[Items from a data source]

++++++++++++++++++++

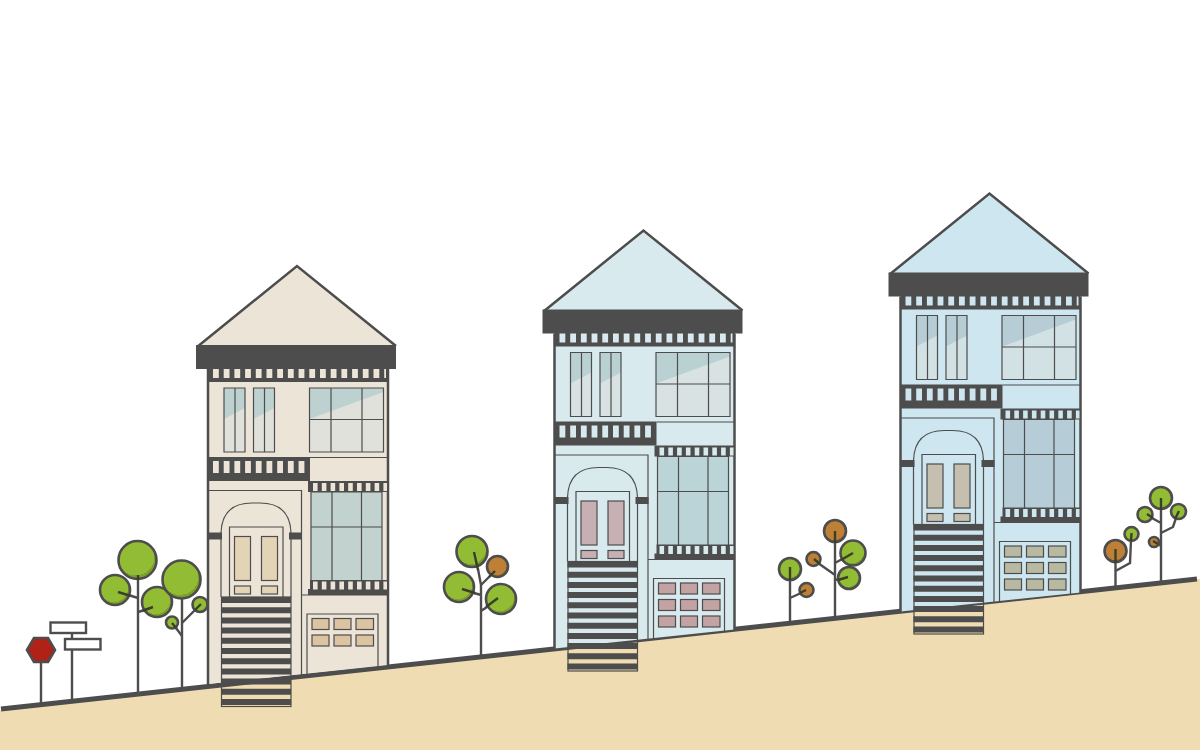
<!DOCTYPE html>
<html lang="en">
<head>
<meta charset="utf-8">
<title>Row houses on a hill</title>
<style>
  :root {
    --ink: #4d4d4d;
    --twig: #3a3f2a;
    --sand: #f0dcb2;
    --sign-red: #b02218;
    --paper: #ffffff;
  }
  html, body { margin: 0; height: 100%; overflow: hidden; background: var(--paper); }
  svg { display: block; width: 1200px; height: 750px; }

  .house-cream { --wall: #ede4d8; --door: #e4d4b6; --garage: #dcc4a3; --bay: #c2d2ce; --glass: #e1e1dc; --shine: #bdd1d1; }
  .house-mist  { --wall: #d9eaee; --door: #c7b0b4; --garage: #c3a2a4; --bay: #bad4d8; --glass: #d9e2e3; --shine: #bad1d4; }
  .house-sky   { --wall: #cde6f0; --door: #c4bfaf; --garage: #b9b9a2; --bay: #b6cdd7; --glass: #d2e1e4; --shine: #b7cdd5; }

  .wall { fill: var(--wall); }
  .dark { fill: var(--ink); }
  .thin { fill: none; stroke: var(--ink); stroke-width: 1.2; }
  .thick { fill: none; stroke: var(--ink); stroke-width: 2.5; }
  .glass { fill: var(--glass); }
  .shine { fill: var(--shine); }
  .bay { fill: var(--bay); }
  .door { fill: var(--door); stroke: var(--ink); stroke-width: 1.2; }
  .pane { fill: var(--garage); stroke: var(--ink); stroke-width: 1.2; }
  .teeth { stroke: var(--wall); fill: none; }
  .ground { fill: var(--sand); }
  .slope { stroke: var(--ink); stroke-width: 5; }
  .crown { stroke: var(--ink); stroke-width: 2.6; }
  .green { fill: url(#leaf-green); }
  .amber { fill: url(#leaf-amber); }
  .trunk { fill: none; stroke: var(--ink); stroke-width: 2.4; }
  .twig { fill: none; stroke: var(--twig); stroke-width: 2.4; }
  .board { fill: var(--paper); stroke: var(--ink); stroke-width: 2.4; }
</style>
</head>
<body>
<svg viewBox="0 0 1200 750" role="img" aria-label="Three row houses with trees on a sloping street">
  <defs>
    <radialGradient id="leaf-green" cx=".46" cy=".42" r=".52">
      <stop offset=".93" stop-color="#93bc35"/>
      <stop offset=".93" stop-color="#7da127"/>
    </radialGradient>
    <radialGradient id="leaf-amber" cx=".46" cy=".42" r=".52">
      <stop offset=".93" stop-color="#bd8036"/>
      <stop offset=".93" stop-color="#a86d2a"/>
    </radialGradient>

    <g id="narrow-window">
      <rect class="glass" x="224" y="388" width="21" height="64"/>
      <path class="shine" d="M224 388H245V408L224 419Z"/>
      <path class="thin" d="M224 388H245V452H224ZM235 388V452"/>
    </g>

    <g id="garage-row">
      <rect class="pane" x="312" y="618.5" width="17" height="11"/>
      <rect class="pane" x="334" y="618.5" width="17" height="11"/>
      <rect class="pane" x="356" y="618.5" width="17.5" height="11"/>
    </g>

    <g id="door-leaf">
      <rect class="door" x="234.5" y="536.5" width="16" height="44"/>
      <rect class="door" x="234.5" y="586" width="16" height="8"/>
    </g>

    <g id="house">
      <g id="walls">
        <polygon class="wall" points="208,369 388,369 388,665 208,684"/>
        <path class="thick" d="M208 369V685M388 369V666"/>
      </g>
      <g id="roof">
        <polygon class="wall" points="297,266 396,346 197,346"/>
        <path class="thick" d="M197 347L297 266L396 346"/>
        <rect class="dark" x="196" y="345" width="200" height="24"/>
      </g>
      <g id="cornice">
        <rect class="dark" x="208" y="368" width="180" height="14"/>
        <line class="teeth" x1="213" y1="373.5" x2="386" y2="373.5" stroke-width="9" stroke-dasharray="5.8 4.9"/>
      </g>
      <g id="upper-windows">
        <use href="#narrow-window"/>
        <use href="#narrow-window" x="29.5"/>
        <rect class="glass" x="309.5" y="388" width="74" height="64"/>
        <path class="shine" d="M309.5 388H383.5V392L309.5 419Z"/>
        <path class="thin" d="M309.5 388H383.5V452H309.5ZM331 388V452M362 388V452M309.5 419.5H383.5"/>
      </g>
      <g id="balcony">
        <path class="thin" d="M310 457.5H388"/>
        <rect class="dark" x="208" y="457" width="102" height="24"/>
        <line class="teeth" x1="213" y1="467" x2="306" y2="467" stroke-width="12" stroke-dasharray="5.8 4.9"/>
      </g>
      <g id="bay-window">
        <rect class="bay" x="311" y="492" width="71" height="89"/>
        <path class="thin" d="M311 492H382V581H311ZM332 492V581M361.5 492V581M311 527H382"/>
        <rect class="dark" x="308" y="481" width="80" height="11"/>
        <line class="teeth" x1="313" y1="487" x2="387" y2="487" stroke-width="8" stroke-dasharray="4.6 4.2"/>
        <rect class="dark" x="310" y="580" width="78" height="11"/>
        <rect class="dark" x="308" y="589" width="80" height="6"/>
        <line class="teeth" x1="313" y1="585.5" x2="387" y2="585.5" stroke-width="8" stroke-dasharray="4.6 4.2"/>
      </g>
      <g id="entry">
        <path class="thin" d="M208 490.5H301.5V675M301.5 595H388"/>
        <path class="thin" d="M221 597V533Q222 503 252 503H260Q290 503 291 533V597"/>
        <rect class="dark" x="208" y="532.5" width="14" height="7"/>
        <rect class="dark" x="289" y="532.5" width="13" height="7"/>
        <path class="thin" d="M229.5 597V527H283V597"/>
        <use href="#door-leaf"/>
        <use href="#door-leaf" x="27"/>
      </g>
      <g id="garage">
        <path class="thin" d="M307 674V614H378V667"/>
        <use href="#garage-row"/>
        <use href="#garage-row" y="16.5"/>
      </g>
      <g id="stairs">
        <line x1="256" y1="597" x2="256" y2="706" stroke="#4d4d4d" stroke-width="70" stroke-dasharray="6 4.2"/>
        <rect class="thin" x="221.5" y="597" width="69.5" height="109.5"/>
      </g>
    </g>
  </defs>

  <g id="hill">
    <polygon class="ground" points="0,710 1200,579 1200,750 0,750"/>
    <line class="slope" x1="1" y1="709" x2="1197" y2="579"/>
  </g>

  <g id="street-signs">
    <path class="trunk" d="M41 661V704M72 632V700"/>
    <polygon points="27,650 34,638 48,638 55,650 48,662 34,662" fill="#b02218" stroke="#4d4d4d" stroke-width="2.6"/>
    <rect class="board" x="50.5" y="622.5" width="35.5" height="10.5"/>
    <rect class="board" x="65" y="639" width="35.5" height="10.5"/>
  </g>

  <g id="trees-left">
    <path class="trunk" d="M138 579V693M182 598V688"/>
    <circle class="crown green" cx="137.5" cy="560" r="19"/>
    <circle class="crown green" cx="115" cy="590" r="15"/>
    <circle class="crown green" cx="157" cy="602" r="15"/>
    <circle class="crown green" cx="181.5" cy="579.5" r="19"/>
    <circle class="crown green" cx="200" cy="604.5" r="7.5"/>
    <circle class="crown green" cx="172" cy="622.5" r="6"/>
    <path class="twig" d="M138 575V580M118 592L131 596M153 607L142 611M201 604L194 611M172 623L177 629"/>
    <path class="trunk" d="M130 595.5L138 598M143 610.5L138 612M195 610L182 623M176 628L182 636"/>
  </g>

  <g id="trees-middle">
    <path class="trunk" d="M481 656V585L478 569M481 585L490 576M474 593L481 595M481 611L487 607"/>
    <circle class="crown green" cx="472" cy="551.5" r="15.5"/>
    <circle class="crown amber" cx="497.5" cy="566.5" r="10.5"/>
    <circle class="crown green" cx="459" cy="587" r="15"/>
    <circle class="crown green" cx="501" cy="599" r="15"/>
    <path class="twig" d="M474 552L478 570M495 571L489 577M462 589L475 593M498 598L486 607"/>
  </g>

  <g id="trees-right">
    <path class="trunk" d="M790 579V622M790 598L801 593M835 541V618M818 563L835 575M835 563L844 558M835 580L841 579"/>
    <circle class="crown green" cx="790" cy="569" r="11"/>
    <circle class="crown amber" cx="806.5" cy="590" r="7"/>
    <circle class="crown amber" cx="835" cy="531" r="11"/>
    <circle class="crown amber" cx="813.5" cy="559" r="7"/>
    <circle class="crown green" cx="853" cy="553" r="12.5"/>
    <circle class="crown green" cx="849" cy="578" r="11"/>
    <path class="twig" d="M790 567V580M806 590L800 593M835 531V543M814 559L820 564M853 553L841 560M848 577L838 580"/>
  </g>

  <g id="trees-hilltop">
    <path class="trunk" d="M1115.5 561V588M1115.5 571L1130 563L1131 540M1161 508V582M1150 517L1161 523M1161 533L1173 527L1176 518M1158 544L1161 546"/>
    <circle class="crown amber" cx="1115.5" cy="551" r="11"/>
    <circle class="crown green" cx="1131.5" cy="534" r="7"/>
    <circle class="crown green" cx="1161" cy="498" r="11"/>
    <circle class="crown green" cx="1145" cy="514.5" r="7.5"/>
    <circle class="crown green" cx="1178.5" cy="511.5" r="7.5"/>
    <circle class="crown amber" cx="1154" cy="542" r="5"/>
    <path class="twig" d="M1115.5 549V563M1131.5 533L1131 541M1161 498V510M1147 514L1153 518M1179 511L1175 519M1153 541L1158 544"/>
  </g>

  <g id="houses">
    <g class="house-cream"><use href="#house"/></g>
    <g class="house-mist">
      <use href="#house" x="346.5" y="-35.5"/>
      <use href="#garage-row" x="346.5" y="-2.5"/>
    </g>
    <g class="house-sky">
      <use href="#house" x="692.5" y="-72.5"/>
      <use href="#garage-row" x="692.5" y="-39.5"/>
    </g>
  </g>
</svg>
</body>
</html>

++++++++++++++++++++

## WHAT IS NEEDED
What is the number of lines above that contain the word "href"? Answer with that number only.

## EXERCISE ANSWER
11